ROME (Reuters) - Italian coalition feuding intensified on Tuesday, with the ruling parties at loggerheads over a junior minister embroiled in a corruption scandal as markets began pricing in a possible government collapse.
The leaders of the right-wing League and the anti-establishment 5-Star Movement both said they wanted the alliance to continue, but showed no willingness to compromise over the future of the League official at the center of the graft probe.
Armando Siri, a transport ministry undersecretary and economic adviser to League chief Matteo Salvini, was put under investigation on Thursday for allegedly accepting bribes to promote the interests of renewable energy firms.
Siri’s boss, Transport Minister Danilo Toninelli, who is from 5-Star, stripped him of his responsibilities, prompting an angry reaction from the League.
Long-running bickering between the two parties has intensified ahead of European Parliament elections in May, where they are competing against each other.
“You are guilty when you’re sentenced by a judge, not when you end up in the newspapers,” Salvini told reporters on Tuesday ahead of an evening cabinet meeting, adding that Siri should “absolutely not” resign.
That approach is anathema to 5-Star, which bases its support on a squeaky-clean image and a hard line against corruption.

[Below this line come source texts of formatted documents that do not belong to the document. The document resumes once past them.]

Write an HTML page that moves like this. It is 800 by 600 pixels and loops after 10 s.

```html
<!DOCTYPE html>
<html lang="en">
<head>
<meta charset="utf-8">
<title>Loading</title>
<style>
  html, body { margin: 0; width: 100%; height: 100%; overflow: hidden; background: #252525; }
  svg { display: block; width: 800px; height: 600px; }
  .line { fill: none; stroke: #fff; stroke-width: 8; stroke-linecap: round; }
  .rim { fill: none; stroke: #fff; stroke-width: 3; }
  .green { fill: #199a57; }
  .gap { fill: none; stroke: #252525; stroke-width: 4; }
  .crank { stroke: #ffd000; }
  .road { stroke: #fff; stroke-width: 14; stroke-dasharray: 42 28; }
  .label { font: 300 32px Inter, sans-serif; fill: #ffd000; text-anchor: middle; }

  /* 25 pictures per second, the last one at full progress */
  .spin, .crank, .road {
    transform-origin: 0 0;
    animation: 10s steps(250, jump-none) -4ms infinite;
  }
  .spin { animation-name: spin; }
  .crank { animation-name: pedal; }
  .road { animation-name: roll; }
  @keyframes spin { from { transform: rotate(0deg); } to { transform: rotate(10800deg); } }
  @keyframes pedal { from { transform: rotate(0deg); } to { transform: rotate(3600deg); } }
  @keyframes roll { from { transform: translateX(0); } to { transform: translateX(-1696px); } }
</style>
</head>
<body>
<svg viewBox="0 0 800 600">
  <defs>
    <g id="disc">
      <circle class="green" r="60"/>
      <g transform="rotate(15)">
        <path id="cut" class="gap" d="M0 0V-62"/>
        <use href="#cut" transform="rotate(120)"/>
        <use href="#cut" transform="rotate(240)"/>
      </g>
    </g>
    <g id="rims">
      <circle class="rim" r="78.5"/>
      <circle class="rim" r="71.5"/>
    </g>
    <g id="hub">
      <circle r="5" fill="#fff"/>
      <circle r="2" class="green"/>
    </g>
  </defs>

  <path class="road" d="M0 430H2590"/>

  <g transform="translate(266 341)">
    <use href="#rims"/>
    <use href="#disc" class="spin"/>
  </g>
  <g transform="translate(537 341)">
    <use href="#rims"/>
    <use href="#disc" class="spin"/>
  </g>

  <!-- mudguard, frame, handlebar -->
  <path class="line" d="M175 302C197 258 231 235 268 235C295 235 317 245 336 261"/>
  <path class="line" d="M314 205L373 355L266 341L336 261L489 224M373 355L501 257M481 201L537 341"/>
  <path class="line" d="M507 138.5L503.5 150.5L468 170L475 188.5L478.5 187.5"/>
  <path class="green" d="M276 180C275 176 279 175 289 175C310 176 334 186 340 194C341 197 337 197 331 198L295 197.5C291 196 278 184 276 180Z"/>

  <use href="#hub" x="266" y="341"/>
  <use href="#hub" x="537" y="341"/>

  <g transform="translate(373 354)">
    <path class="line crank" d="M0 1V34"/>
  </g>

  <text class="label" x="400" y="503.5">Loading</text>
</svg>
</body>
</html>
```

“Nobody is opening a government crisis, but I cannot accept that that undersecretary remains in office,” 5-Star leader Luigi Di Maio said in a television interview shortly after Salvini’s comments.
Italy’s benchmark 10-year government bond yield jumped to its highest in seven weeks, pushed up by unease over the infighting and an upcoming ratings review.
As ministers arrived at the prime minister’s office it appeared that 5-Star planned to boycott the meeting, which was called to approve a long-delayed package of measures to boost Italy’s sluggish economy.
The gathering began with just three of the party’s nine ministers present and without Di Maio, who was pre-recording his TV interview. However, he later joined the meeting and denied his party had thought of staying away in protest.
The row over the corruption probe deflected attention from the so-called “growth decree” intended to help lift the economy out of a shallow recession it fell into at the end of last year.
The package focuses mainly on companies, increasing tax breaks on investments in machinery, cutting property taxes on factories and warehouses and simplifying procedures for public tenders.
The government was due to sign off on the decree almost three weeks ago, but delayed its approval due to disagreements over the details of the measures.
Its approval was thrown into doubt again over the weekend when Salvini threatened to withdraw the League’s backing because it includes a measure to reduce the debt of Rome’s municipal government, which is run by 5-Star.
Salvini said the re-negotiation of Rome’s debt would be discussed separately, but only so long as financial aid was also made available to other municipalities in difficulty, which are run by the League.
At 11 p.m. local time (2100 GMT), the meeting was still ongoing.
additional reporting by Francesca Piscioneri and Angelo Amante; editing by Catherine Evans and Howard Goller